Top of RECORDS PROVIDED

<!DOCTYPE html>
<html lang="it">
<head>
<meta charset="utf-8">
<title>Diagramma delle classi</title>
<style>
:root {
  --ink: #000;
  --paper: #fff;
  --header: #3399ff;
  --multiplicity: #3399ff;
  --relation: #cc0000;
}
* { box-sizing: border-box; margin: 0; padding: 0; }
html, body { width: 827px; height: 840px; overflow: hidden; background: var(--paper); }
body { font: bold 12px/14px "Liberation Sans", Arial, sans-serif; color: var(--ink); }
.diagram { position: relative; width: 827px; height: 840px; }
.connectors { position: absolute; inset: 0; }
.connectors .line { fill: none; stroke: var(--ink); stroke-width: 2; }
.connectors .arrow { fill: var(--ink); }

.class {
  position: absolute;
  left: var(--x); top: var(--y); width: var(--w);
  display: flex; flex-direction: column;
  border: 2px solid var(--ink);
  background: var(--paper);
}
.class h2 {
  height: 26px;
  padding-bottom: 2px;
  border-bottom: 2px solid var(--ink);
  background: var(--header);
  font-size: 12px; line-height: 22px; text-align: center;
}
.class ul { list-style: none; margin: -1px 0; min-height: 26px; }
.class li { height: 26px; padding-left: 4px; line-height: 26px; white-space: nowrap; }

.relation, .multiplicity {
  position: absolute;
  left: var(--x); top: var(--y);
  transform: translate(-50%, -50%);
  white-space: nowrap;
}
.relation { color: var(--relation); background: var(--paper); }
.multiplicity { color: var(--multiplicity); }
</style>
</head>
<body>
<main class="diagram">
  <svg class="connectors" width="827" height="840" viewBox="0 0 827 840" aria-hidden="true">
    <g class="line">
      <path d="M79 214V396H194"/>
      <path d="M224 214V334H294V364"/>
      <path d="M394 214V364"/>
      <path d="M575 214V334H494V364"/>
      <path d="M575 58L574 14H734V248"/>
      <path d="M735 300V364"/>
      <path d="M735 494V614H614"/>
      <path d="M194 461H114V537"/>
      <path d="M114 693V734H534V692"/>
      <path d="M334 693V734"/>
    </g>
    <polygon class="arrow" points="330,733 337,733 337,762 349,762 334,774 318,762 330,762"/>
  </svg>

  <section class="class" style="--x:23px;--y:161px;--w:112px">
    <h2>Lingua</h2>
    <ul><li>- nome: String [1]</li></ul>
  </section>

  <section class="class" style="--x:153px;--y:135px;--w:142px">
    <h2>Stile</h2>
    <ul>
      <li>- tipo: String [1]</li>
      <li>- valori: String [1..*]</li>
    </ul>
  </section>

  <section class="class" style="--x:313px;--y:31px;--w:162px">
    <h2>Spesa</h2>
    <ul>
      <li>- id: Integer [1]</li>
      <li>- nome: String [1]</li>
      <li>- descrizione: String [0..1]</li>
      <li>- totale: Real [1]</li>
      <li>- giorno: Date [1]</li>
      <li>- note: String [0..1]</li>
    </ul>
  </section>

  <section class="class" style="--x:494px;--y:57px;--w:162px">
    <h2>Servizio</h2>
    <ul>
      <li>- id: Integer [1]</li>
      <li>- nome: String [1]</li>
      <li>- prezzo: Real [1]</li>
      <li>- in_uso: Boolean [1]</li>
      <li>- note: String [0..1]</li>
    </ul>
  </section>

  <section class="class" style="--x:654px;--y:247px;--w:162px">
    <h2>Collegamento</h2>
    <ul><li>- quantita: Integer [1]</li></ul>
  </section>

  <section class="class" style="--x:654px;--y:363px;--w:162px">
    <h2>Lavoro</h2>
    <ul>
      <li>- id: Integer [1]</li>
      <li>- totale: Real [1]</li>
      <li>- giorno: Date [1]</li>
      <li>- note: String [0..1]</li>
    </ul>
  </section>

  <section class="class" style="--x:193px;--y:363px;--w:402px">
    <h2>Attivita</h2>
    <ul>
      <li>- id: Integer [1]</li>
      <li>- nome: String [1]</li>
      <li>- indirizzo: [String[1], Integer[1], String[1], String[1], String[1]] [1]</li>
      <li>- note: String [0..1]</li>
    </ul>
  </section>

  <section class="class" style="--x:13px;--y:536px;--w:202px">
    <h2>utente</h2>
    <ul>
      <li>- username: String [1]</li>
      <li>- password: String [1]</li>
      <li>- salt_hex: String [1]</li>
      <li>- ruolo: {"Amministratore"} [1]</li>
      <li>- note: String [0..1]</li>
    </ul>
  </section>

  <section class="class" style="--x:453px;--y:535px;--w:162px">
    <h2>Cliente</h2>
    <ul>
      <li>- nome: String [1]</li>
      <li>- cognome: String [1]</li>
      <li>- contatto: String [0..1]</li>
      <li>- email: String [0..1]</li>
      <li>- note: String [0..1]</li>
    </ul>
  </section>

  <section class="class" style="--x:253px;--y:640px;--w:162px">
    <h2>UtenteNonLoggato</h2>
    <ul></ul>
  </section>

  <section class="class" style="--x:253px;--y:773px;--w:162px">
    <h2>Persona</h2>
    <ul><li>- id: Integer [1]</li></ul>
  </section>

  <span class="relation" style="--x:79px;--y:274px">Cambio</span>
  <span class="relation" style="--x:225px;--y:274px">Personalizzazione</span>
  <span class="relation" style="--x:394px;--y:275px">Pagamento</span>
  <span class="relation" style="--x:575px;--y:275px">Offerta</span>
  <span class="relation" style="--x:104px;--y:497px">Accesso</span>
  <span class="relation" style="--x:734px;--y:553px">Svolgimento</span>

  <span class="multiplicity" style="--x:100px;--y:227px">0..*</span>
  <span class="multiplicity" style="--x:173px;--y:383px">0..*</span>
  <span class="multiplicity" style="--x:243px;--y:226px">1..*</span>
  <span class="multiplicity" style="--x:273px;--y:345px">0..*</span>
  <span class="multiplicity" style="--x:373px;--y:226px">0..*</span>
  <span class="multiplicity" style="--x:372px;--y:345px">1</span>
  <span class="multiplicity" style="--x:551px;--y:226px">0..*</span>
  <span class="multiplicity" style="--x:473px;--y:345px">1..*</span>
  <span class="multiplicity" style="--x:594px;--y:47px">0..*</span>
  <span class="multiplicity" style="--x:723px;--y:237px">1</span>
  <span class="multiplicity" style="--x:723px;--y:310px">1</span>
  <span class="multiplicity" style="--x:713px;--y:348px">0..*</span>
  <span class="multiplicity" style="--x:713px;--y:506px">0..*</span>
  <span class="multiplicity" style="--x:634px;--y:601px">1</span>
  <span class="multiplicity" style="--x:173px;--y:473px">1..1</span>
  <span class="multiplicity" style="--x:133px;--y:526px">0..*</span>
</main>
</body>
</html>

Bottom of RECORDS PROVIDED

PROBLEM DESCRIPTION: Output the first line of the entries above and every line after it, exactly as written, ending with the line that contains "font: bold 12px/14px".

COMPLETED EXERCISE:
<!DOCTYPE html>
<html lang="it">
<head>
<meta charset="utf-8">
<title>Diagramma delle classi</title>
<style>
:root {
  --ink: #000;
  --paper: #fff;
  --header: #3399ff;
  --multiplicity: #3399ff;
  --relation: #cc0000;
}
* { box-sizing: border-box; margin: 0; padding: 0; }
html, body { width: 827px; height: 840px; overflow: hidden; background: var(--paper); }
body { font: bold 12px/14px "Liberation Sans", Arial, sans-serif; color: var(--ink); }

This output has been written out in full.